The Best Workplaces in Consulting & Professional Services stand out for their unique, innovative cultures, which helps them attract and retain employees. At Kimley-Horn, our core purpose is to provide an environment for all employees to flourish in every aspect of their career.

“COVID-19 creates very unpredictable and rapidly changing markets for Consulting & Professional Services companies. Companies on this list stand out for the high level of trust they have built with their entire workforce. High-trust, For All cultures enable these organizations today to quickly adjust to remote work arrangements and to successfully navigate through uncertain times.”

— Michael Bush, CEO of Great Place to Work

To learn more about Great Place to Work and their data-driven methodology, visit Greatplacetowork.com.

Read the article here.

The Business of Parking: Learning to C.O.P.E. with Culture

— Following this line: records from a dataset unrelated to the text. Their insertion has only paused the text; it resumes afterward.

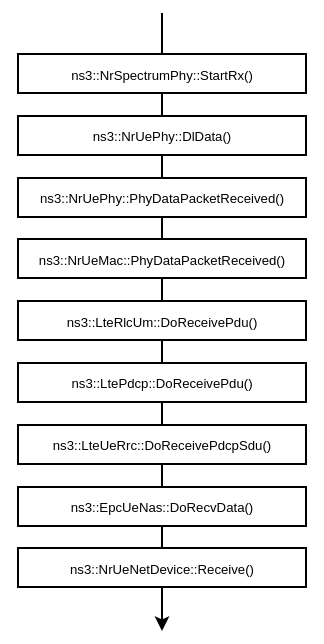
<!DOCTYPE html>
<html lang="en">
<head>
<meta charset="utf-8">
<title>Receive call chain</title>
<style>
  :root {
    --paper: #ffffff;
    --ink: #000000;
  }
  * { box-sizing: border-box; }
  body { margin: 0; background: var(--paper); }
  .call-chain {
    position: relative;
    width: 324px;
    height: 644px;
    overflow: hidden;
    background: var(--paper);
    color: var(--ink);
    font: 13.2px/15px "Liberation Sans", Arial, sans-serif;
  }
  .flow-line { position: absolute; inset: 0; }
  .calls {
    position: relative;
    display: flex;
    flex-direction: column;
    gap: 20.8px;
    margin: 0;
    padding: 53px 17px 0;
    list-style: none;
  }
  .call {
    display: flex;
    align-items: center;
    justify-content: center;
    flex: none;
    height: 41px;
    padding-top: 3px;
    border: 2px solid var(--ink);
    background: var(--paper);
    white-space: nowrap;
  }
</style>
</head>
<body>
<main class="call-chain">
  <svg class="flow-line" width="324" height="644" viewBox="0 0 324 644" aria-hidden="true">
    <line x1="162" y1="13" x2="162" y2="622" stroke="var(--ink)" stroke-width="2"/>
    <polygon points="162,631 154.5,616 162,619.5 169.5,616" fill="var(--ink)"/>
  </svg>
  <ol class="calls">
    <li class="call">ns3::NrSpectrumPhy::StartRx()</li>
    <li class="call">ns3::NrUePhy::DlData()</li>
    <li class="call">ns3::NrUePhy::PhyDataPacketReceived()</li>
    <li class="call">ns3::NrUeMac::PhyDataPacketReceived()</li>
    <li class="call">ns3::LteRlcUm::DoReceivePdu()</li>
    <li class="call">ns3::LtePdcp::DoReceivePdu()</li>
    <li class="call">ns3::LteUeRrc::DoReceivePdcpSdu()</li>
    <li class="call">ns3::EpcUeNas::DoRecvData()</li>
    <li class="call">ns3::NrUeNetDevice::Receive()</li>
  </ol>
</main>
</body>
</html>
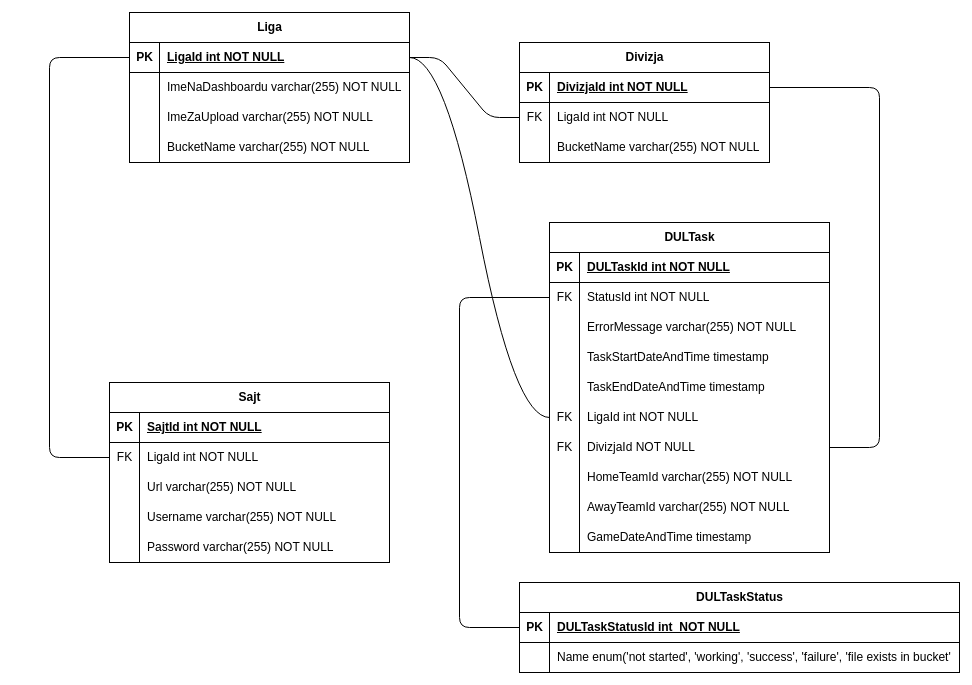
<!DOCTYPE html>
<html lang="en">
<head>
<meta charset="utf-8">
<title>League database schema</title>
<style>
:root { --ink: #000; --paper: #fff; }
* { box-sizing: border-box; margin: 0; padding: 0; }
body { width: 972px; height: 685px; overflow: hidden; background: var(--paper); }
.diagram {
  position: relative; width: 972px; height: 685px; overflow: hidden;
  color: var(--ink); font: 12px/29px "Liberation Sans", Arial, sans-serif;
}
.connectors { position: absolute; inset: 0; fill: none; stroke: var(--ink); stroke-width: 1; }
.entity { position: absolute; width: 281px; border: 1px solid var(--ink); background: var(--paper); }
.entity h2 { height: 30px; border-bottom: 1px solid var(--ink); font-size: 12px; text-align: center; }
.fields { list-style: none; }
.fields li { display: grid; grid-template-columns: 30px 1fr; height: 30px; white-space: pre; }
.fields li:last-child { height: 29px; }
.key { border-right: 1px solid var(--ink); text-align: center; }
.field { padding-left: 7px; }
.fields .primary { border-bottom: 1px solid var(--ink); font-weight: bold; }
.primary .field { text-decoration: underline; }
.liga { left: 129px; top: 12px; }
.divizja { left: 519px; top: 42px; width: 251px; }
.task { left: 549px; top: 222px; }
.sajt { left: 109px; top: 382px; }
.status { left: 519px; top: 582px; width: 441px; }
</style>
</head>
<body>
<main class="diagram">
  <section class="entity liga">
    <h2>Liga</h2>
    <ul class="fields">
      <li class="primary"><span class="key">PK</span><span class="field">LigaId int NOT NULL</span></li>
      <li><span class="key"></span><span class="field">ImeNaDashboardu varchar(255) NOT NULL</span></li>
      <li><span class="key"></span><span class="field">ImeZaUpload varchar(255) NOT NULL</span></li>
      <li><span class="key"></span><span class="field">BucketName varchar(255) NOT NULL</span></li>
    </ul>
  </section>

  <section class="entity divizja">
    <h2>Divizja</h2>
    <ul class="fields">
      <li class="primary"><span class="key">PK</span><span class="field">DivizjaId int NOT NULL</span></li>
      <li><span class="key">FK</span><span class="field">LigaId int NOT NULL</span></li>
      <li><span class="key"></span><span class="field">BucketName varchar(255) NOT NULL</span></li>
    </ul>
  </section>

  <section class="entity task">
    <h2>DULTask</h2>
    <ul class="fields">
      <li class="primary"><span class="key">PK</span><span class="field">DULTaskId int NOT NULL</span></li>
      <li><span class="key">FK</span><span class="field">StatusId int NOT NULL</span></li>
      <li><span class="key"></span><span class="field">ErrorMessage varchar(255) NOT NULL</span></li>
      <li><span class="key"></span><span class="field">TaskStartDateAndTime timestamp</span></li>
      <li><span class="key"></span><span class="field">TaskEndDateAndTime timestamp</span></li>
      <li><span class="key">FK</span><span class="field">LigaId int NOT NULL</span></li>
      <li><span class="key">FK</span><span class="field">DivizjaId NOT NULL</span></li>
      <li><span class="key"></span><span class="field">HomeTeamId varchar(255) NOT NULL</span></li>
      <li><span class="key"></span><span class="field">AwayTeamId varchar(255) NOT NULL</span></li>
      <li><span class="key"></span><span class="field">GameDateAndTime timestamp</span></li>
    </ul>
  </section>

  <section class="entity sajt">
    <h2>Sajt</h2>
    <ul class="fields">
      <li class="primary"><span class="key">PK</span><span class="field">SajtId int NOT NULL</span></li>
      <li><span class="key">FK</span><span class="field">LigaId int NOT NULL</span></li>
      <li><span class="key"></span><span class="field">Url varchar(255) NOT NULL</span></li>
      <li><span class="key"></span><span class="field">Username varchar(255) NOT NULL</span></li>
      <li><span class="key"></span><span class="field">Password varchar(255) NOT NULL</span></li>
    </ul>
  </section>

  <section class="entity status">
    <h2>DULTaskStatus</h2>
    <ul class="fields">
      <li class="primary"><span class="key">PK</span><span class="field">DULTaskStatusId int  NOT NULL</span></li>
      <li><span class="key"></span><span class="field">Name enum('not started', 'working', 'success', 'failure', 'file exists in bucket'</span></li>
    </ul>
  </section>

  <svg class="connectors" width="972" height="685" viewBox="0 0 972 685" aria-hidden="true">
    <path id="liga-sajt" d="M129.5 57.5H59.5Q49.5 57.5 49.5 67.5V447.5Q49.5 457.5 59.5 457.5H109.5"/>
    <path id="liga-divizja" d="M409.5 57.5H429.5Q439.5 57.5 446 65L483 110Q489.5 117.5 499.5 117.5H519.5"/>
    <path id="liga-task" d="M409.5 57.5Q444.5 57.5 479.5 237.5T549.5 417.5"/>
    <path id="divizja-task" d="M769.5 87.5H869.5Q879.5 87.5 879.5 97.5V437.5Q879.5 447.5 869.5 447.5H829.5"/>
    <path id="task-status" d="M549.5 297.5H469.5Q459.5 297.5 459.5 307.5V617.5Q459.5 627.5 469.5 627.5H519.5"/>
  </svg>
</main>
</body>
</html>
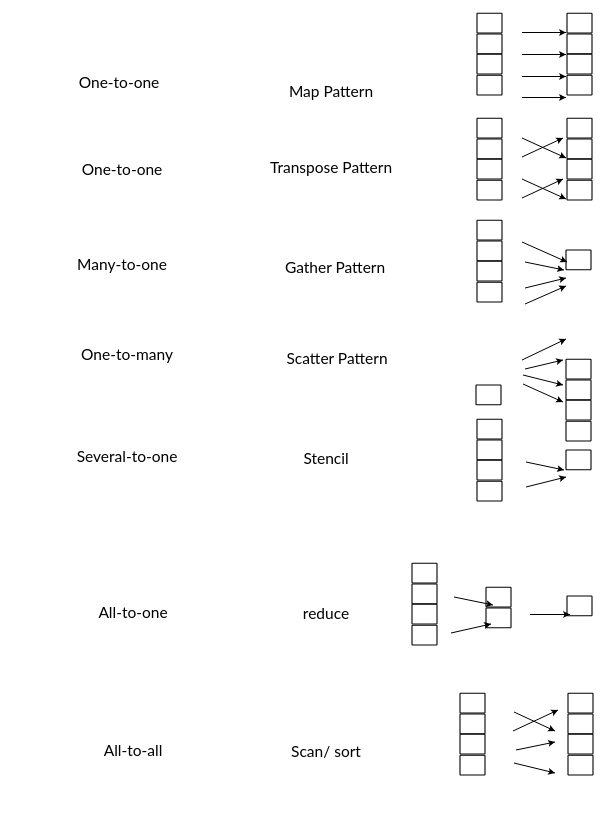
<!DOCTYPE html>
<html lang="en">
<head>
<meta charset="utf-8">
<title>Parallel communication patterns</title>
<style>
:root { --paper: #fff; --ink: #000; }
* { box-sizing: border-box; margin: 0; padding: 0; }
html, body { width: 614px; height: 816px; overflow: hidden; background: var(--paper); }
.diagram { position: relative; width: 614px; height: 816px; overflow: hidden; color: var(--ink); font: 15.5px/20px Lato, "Open Sans", sans-serif; }
.label { position: absolute; left: var(--x); top: var(--y); transform: translateX(-50%); white-space: nowrap; font-weight: 400; }
.shapes { position: absolute; inset: 0; display: block; }
.box { fill: var(--paper); stroke: var(--ink); stroke-width: 1.1; stroke-linejoin: round; }
.arrows line { stroke: var(--ink); stroke-width: 1; marker-end: url(#arrowhead); }
.tip { fill: var(--ink); }
</style>
</head>
<body>
<main class="diagram">
  <svg class="shapes" width="614" height="816" viewBox="0 0 614 816" aria-hidden="true">
    <defs>
      <marker id="arrowhead" markerUnits="userSpaceOnUse" markerWidth="8" markerHeight="8" refX="7" refY="4" orient="auto">
        <path class="tip" d="M7 4 0 7.5 1.5 4 0 .5Z"/>
      </marker>
      <rect id="cell" class="box" width="25" height="19.7" rx="0.5"/>
      <g id="stack">
        <use href="#cell"/>
        <use href="#cell" y="20.7"/>
        <use href="#cell" y="41"/>
        <use href="#cell" y="62"/>
      </g>
    </defs>

    <g id="map">
      <use href="#stack" x="477" y="13.3"/>
      <use href="#stack" x="567" y="13.3"/>
      <g class="arrows">
        <line x1="522" y1="32.5" x2="566" y2="32.5"/>
        <line x1="522" y1="54.5" x2="566" y2="54.5"/>
        <line x1="522" y1="76.5" x2="566" y2="76.5"/>
        <line x1="522" y1="97.5" x2="566" y2="97.5"/>
      </g>
    </g>

    <g id="transpose">
      <use href="#stack" x="477" y="118.3"/>
      <use href="#stack" x="567" y="118.3"/>
      <g class="arrows">
        <line x1="522" y1="138" x2="566" y2="158"/>
        <line x1="522" y1="157" x2="563" y2="138"/>
        <line x1="522" y1="179" x2="566" y2="199"/>
        <line x1="522" y1="198" x2="563" y2="179"/>
      </g>
    </g>

    <g id="gather">
      <use href="#stack" x="477" y="220.3"/>
      <use href="#cell" x="566" y="250"/>
      <g class="arrows">
        <line x1="522" y1="242" x2="567" y2="262"/>
        <line x1="525" y1="262" x2="564" y2="270"/>
        <line x1="525" y1="288" x2="566" y2="278"/>
        <line x1="525" y1="304" x2="566" y2="286"/>
      </g>
    </g>

    <g id="scatter">
      <use href="#cell" x="476" y="385"/>
      <use href="#stack" x="566" y="359.3"/>
      <g class="arrows">
        <line x1="522" y1="360" x2="566" y2="339"/>
        <line x1="525" y1="369" x2="563" y2="360"/>
        <line x1="523" y1="375" x2="563" y2="385"/>
        <line x1="523" y1="384" x2="563" y2="402"/>
      </g>
    </g>

    <g id="stencil">
      <use href="#stack" x="477" y="419.3"/>
      <use href="#cell" x="566" y="450"/>
      <g class="arrows">
        <line x1="526" y1="462" x2="564" y2="470"/>
        <line x1="526" y1="487" x2="566" y2="477"/>
      </g>
    </g>

    <g id="reduce">
      <use href="#stack" x="412" y="563.3"/>
      <use href="#cell" x="486" y="587.3"/>
      <use href="#cell" x="486" y="608"/>
      <use href="#cell" x="567" y="596"/>
      <g class="arrows">
        <line x1="454" y1="597" x2="493" y2="605"/>
        <line x1="451" y1="633" x2="491" y2="624"/>
        <line x1="530" y1="614.5" x2="570" y2="614.5"/>
      </g>
    </g>

    <g id="scan-sort">
      <use href="#stack" x="460" y="693.3"/>
      <use href="#stack" x="568" y="693.3"/>
      <g class="arrows">
        <line x1="514" y1="712" x2="555" y2="731"/>
        <line x1="513" y1="731" x2="558" y2="710"/>
        <line x1="516" y1="750" x2="555" y2="742"/>
        <line x1="514" y1="763" x2="555" y2="773"/>
      </g>
    </g>
  </svg>

  <p class="label" style="--x:119px;--y:72px">One-to-one</p>
  <p class="label" style="--x:331px;--y:81px">Map Pattern</p>

  <p class="label" style="--x:122px;--y:159px">One-to-one</p>
  <p class="label" style="--x:331px;--y:157px">Transpose Pattern</p>

  <p class="label" style="--x:122px;--y:254px">Many-to-one</p>
  <p class="label" style="--x:335px;--y:257px">Gather Pattern</p>

  <p class="label" style="--x:127px;--y:344px">One-to-many</p>
  <p class="label" style="--x:337px;--y:348px">Scatter Pattern</p>

  <p class="label" style="--x:127px;--y:446px">Several-to-one</p>
  <p class="label" style="--x:326px;--y:448px">Stencil</p>

  <p class="label" style="--x:133px;--y:602px">All-to-one</p>
  <p class="label" style="--x:326px;--y:603px">reduce</p>

  <p class="label" style="--x:133px;--y:740px">All-to-all</p>
  <p class="label" style="--x:326px;--y:741px">Scan/ sort</p>
</main>
</body>
</html>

Why do so many organizations and leaders get culture so horribly wrong?

By Julius E. Rhodes, SPHR

IN BUSINESS TODAY AND IN SOCIETY IN GENERAL, we are bombarded with the notion of culture. In our organizations it is widely believed that if you don’t get culture right, nothing else matters. We also hear that culture eats strategy for lunch.

Being from Illinois, I vividly remember what Univer­sity of Illinois basketball coach Bruce Weber said after he was fired. He concluded that he focused too much on wins and losses and not enough on culture. Now head men’s basketball coach at Kansas State Univer­sity, he has built a program in which culture is the hallmark of his efforts, and the re­sults are paying off in a grand manner.

With all of this em­phasis on culture, I only have one question: Why do so many organizations and leaders get culture so horribly wrong? Here’s my take:
Confusing Climate and Culture

First, I contend that many organizations confuse cli­mate with culture. Think of an iceberg. There is much more to the iceberg beneath the surface of the water than there is above the water. Climate is what’s above the water level and is easily seen. However, we all know the saying “all that glitters isn’t gold.”

As it relates to culture, the vast majority of the work that needs to be done is beneath the surface. Foolishly, many people and organizations believe that if an issue isn’t being discussed, it doesn’t exist. Noth­ing could be further from the truth.

I strongly believe that if issues are not being dis­cussed or have been driven underground, that sup­pression will eventually lead to an explosion. If we did the hard work of bringing those issues to the surface, the situation could be handled in a much more effec­tive manner.

This is where learning to C.O.P.E. with culture comes into play. When this acronym is properly implement­ed, it can support a well-functioning, welcoming, and inclusive culture where our organizational stakeholders feel valued and supported for their efforts.

C: We must strive to improve com­munication and civility among all stakeholders. When we do this, it provides the springboard for in­creased contributions on the part of all stakeholders.

O: We need to be open to opportunities that will allow ourselves and others to get better. This will take commitment and cour­age; culture isn’t a popularity contest, but its establishment is critical to our success.

P: This represents the need for stakeholders to un­derstand the process and to actively practice and participate in sharing as a tool to increase organiza­tion dynamics.

E: This means we have to effectively engage every­one and execute with excellence. No single part of the organization is more important than the other, and we have to meet people where they are and bring them along to where we need them to be.

Culture is critical to our continued development and creates conditions for personal and professional growth.

Read the article here.

JULIUS E. RHODES, SPHR, is founder and principal of the mpr group and author of BRAND: YOU Personal Branding for Success in Life and Business. He can be reached at jrhodes@mprgroup.info or 773.548.8037.